CAPE TOWN - Soweto-born Fezile Dhlamini turned his rejection from ride-hailing services Uber and Taxify and founded his very own ride-hailing service, Green Scooter.
Dhlamini was born and raised in Soweto and says that he always had an interest in learning new things.
“I was about 6 years old when I got my first computer. I then taught myself everything about computers”, said Dlamini.
When he was completing his Undergraduate Degree in Strategic Communications at the University of Johannesburg, Dhlamini said he applied for a job at Uber. To his disappointment, he was rejected.
However, the young student then persevered, adamant to land a job at the ride-hailing company.
“I applied for back-end work from digital strategy to operations at all of the Uber branches in South Africa and London”, said the 26-year-old.
After being rejected by Uber and Taxify for three years, Dhlamini then decided to found his own start-up.
Picture: Founder of Green Scooter, Fezile Dhlamini. (Supplied).
In December 2015, the idea of Green Scooter was born. The founder says that he was on holiday in Richards Bay and he noticed how everyone was walking to get to their destination. He then used the commuting concept and decided to realise his dream.
“I realised my own dream and that I can make it happen myself. No one owes you anything and I used my rejection to fuel it into fire to start my business”, said Dhlamini.
“I did a lot of research on marketing ideas and at the same time, I was also heavily invested in tech”, adds Dhlamini.
Dhlamini then imported electric scooters from Sweden and founded his own ride-sharing service, Green Scooter.
Green Scooter uses the same model as Uber and Taxify, says Dhlamini. However, it is 30% cheaper.
Green Scooter will function as both a ride-sharing service which will transport two people at a time and in the long term, it will transport cargo.
The service will function via a mobile app, which will be launched on September 1st in Johannesburg. In its pilot phase, Dhlamini will deploy 10 electric scooters around Johannesburg to test it and ensure that it serves the desired function.
“People want convenience and a personal experience and what better way to get that without paying a large amount of money”, says Dhlamini.

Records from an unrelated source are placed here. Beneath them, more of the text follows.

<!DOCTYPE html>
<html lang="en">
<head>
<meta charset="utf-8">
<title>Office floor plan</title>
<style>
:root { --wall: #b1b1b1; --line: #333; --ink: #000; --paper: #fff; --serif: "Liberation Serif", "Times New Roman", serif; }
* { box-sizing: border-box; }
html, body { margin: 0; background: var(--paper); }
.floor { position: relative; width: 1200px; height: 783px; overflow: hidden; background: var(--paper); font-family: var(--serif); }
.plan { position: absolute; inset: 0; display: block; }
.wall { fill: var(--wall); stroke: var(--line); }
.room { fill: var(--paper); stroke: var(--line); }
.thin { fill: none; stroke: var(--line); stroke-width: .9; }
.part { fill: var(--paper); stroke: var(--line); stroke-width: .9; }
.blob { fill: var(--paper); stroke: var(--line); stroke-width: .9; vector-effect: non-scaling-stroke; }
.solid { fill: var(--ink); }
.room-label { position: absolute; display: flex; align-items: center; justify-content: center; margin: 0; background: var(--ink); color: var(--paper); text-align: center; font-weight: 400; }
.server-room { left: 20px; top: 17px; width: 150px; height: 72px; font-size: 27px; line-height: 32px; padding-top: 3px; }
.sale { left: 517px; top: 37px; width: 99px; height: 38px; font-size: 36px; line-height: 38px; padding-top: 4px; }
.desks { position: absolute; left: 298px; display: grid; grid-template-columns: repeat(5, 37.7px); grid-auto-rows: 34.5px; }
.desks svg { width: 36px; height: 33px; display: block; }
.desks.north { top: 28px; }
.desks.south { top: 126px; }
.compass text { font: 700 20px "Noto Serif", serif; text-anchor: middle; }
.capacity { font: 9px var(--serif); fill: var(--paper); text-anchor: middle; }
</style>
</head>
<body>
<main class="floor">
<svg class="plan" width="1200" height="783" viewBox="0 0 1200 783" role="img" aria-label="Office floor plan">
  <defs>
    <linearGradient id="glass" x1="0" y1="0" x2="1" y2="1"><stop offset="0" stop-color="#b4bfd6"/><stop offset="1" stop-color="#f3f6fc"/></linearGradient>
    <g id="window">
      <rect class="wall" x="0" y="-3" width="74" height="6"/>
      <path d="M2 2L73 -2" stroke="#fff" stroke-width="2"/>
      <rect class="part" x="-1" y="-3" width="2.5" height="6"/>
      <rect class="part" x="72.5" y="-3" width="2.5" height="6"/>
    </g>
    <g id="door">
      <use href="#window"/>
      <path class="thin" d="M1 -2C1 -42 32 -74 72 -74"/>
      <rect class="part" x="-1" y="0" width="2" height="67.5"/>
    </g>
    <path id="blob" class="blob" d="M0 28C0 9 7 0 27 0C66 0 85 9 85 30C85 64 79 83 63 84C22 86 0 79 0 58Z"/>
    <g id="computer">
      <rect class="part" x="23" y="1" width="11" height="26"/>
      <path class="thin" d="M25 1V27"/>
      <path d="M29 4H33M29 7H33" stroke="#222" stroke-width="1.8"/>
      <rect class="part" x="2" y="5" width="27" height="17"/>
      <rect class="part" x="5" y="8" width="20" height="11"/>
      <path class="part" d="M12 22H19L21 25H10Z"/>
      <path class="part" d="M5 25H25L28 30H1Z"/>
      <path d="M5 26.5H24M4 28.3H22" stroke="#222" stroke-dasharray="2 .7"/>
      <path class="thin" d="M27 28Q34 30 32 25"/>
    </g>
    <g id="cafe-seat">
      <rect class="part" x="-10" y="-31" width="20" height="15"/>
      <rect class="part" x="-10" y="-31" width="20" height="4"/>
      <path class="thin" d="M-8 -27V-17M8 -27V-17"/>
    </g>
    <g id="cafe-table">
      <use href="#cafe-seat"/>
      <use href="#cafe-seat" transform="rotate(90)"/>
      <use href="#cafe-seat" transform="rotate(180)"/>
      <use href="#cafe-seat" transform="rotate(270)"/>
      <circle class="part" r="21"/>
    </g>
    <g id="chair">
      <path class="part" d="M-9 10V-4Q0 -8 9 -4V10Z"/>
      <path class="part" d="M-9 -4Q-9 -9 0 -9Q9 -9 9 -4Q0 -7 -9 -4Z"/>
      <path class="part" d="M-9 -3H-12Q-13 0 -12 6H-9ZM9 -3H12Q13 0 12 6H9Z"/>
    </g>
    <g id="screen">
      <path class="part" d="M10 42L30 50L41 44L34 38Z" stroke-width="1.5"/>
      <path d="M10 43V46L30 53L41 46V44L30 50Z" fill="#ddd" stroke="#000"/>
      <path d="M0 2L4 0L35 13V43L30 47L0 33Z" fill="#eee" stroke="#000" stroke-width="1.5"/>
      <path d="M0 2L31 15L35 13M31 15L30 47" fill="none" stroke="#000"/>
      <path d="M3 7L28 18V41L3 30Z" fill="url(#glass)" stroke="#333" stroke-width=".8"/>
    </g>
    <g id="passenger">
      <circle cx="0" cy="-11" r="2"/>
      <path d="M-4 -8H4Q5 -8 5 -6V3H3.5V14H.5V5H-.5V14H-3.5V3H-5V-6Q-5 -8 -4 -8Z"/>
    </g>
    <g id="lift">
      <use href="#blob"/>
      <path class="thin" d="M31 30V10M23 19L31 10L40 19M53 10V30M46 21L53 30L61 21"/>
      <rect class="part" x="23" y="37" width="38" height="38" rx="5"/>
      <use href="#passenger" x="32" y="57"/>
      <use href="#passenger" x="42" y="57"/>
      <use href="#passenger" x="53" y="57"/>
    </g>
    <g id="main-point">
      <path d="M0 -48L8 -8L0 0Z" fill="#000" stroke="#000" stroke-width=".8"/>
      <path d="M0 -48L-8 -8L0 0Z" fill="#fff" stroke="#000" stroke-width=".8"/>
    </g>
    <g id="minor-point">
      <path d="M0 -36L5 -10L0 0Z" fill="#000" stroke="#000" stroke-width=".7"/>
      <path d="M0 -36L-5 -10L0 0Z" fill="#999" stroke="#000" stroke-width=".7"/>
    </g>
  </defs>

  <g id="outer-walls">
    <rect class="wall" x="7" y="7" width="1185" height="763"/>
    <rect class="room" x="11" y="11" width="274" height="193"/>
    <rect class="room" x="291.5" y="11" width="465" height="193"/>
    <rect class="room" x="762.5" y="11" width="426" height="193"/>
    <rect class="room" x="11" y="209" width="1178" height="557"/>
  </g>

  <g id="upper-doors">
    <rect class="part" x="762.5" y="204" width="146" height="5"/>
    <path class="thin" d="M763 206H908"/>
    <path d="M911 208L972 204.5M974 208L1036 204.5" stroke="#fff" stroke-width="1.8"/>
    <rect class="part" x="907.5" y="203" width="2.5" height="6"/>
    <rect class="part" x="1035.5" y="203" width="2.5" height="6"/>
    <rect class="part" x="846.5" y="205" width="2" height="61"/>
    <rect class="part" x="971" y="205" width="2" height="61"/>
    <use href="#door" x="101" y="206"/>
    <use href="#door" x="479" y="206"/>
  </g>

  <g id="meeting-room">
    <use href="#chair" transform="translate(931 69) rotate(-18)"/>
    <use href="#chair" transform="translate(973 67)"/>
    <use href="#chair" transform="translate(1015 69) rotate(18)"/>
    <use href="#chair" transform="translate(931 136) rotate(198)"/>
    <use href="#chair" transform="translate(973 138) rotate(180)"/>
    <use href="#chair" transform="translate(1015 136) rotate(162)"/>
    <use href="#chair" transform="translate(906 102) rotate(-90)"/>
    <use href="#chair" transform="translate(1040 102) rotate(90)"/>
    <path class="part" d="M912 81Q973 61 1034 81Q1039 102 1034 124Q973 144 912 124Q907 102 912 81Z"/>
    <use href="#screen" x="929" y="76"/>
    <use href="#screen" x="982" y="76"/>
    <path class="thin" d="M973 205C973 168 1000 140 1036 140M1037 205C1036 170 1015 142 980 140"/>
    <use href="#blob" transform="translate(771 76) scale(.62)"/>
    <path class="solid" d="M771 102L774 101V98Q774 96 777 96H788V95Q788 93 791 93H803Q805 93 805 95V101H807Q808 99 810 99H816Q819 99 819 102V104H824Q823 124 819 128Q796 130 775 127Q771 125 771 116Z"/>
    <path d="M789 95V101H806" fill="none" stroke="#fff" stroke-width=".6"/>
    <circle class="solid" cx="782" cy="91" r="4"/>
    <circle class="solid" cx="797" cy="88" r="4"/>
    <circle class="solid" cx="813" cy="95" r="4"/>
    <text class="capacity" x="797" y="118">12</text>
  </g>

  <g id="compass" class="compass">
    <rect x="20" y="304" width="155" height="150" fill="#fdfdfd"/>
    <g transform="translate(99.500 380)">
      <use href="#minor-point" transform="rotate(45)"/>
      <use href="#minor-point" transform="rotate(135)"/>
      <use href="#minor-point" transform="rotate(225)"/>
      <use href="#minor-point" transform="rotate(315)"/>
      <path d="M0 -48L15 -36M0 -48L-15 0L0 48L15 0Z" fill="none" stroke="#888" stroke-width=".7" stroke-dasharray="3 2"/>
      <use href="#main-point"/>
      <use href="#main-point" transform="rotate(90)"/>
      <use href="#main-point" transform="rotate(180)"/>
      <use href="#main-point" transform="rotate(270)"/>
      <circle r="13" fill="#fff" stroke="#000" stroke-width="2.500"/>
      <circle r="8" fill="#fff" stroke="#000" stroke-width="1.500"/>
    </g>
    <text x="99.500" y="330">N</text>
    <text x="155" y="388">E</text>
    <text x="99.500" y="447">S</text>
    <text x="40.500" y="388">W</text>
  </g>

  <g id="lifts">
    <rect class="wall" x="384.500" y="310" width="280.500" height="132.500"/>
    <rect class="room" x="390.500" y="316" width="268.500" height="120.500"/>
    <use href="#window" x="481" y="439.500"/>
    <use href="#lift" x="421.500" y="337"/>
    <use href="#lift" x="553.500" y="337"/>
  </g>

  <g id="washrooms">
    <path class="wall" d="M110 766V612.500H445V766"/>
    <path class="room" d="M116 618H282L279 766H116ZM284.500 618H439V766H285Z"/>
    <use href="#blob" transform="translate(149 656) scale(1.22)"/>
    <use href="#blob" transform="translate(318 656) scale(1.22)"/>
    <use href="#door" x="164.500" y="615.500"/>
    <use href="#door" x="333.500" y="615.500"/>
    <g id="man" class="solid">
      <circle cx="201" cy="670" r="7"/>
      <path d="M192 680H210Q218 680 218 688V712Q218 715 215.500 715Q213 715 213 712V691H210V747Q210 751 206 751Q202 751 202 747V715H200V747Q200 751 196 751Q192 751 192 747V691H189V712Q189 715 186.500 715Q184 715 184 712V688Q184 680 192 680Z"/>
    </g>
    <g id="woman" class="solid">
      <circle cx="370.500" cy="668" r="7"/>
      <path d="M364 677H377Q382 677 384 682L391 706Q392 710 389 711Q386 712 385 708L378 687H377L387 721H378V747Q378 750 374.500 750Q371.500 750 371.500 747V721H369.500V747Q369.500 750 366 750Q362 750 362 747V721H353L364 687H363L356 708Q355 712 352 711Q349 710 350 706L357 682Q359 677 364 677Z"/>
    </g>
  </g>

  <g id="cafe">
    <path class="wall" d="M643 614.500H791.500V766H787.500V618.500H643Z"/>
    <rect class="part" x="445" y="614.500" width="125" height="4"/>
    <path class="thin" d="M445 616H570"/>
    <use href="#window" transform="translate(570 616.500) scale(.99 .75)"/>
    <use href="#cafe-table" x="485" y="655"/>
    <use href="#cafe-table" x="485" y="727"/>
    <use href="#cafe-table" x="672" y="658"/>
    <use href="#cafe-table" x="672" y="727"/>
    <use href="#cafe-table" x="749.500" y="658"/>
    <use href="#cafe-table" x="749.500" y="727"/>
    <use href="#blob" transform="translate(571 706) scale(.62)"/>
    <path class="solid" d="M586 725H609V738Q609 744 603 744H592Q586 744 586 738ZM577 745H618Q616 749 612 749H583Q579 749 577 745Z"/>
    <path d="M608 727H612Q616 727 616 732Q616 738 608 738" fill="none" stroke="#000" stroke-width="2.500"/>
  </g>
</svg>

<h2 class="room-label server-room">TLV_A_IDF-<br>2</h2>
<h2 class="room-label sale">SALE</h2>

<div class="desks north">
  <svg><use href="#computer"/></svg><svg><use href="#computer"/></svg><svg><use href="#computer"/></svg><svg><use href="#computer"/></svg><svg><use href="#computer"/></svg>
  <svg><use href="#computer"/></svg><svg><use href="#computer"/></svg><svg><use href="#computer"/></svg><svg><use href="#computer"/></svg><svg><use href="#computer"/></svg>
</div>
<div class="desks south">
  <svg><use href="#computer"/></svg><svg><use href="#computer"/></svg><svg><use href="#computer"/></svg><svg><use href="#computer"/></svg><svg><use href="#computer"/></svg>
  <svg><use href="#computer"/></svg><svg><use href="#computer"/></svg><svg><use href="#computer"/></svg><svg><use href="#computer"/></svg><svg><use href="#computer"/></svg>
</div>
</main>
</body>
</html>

When asked what advice he would give to aspiring entrepreneurs or individuals who are facing a deadlock in their job, Dhlamini says:
“People invest in entrepreneurs and that is how businesses make sense. If you are passionate about something and believe that it will work then you will succeed”. However, the entrepreneur adds that it is important to note that not everyone is going to be an entrepreneur. “You need to find your fit”.
Dhlamini says that rejection is also not a bad thing. It is one of those things that happen but you can learn from it. He admits that he nearly went into business with certain people. It later turned out that they were not the right people to go into business with.
“Rejection is one step closer to what you are trying to achieve”, Dhlamini says.
- BUSINESS REPORT ONLINE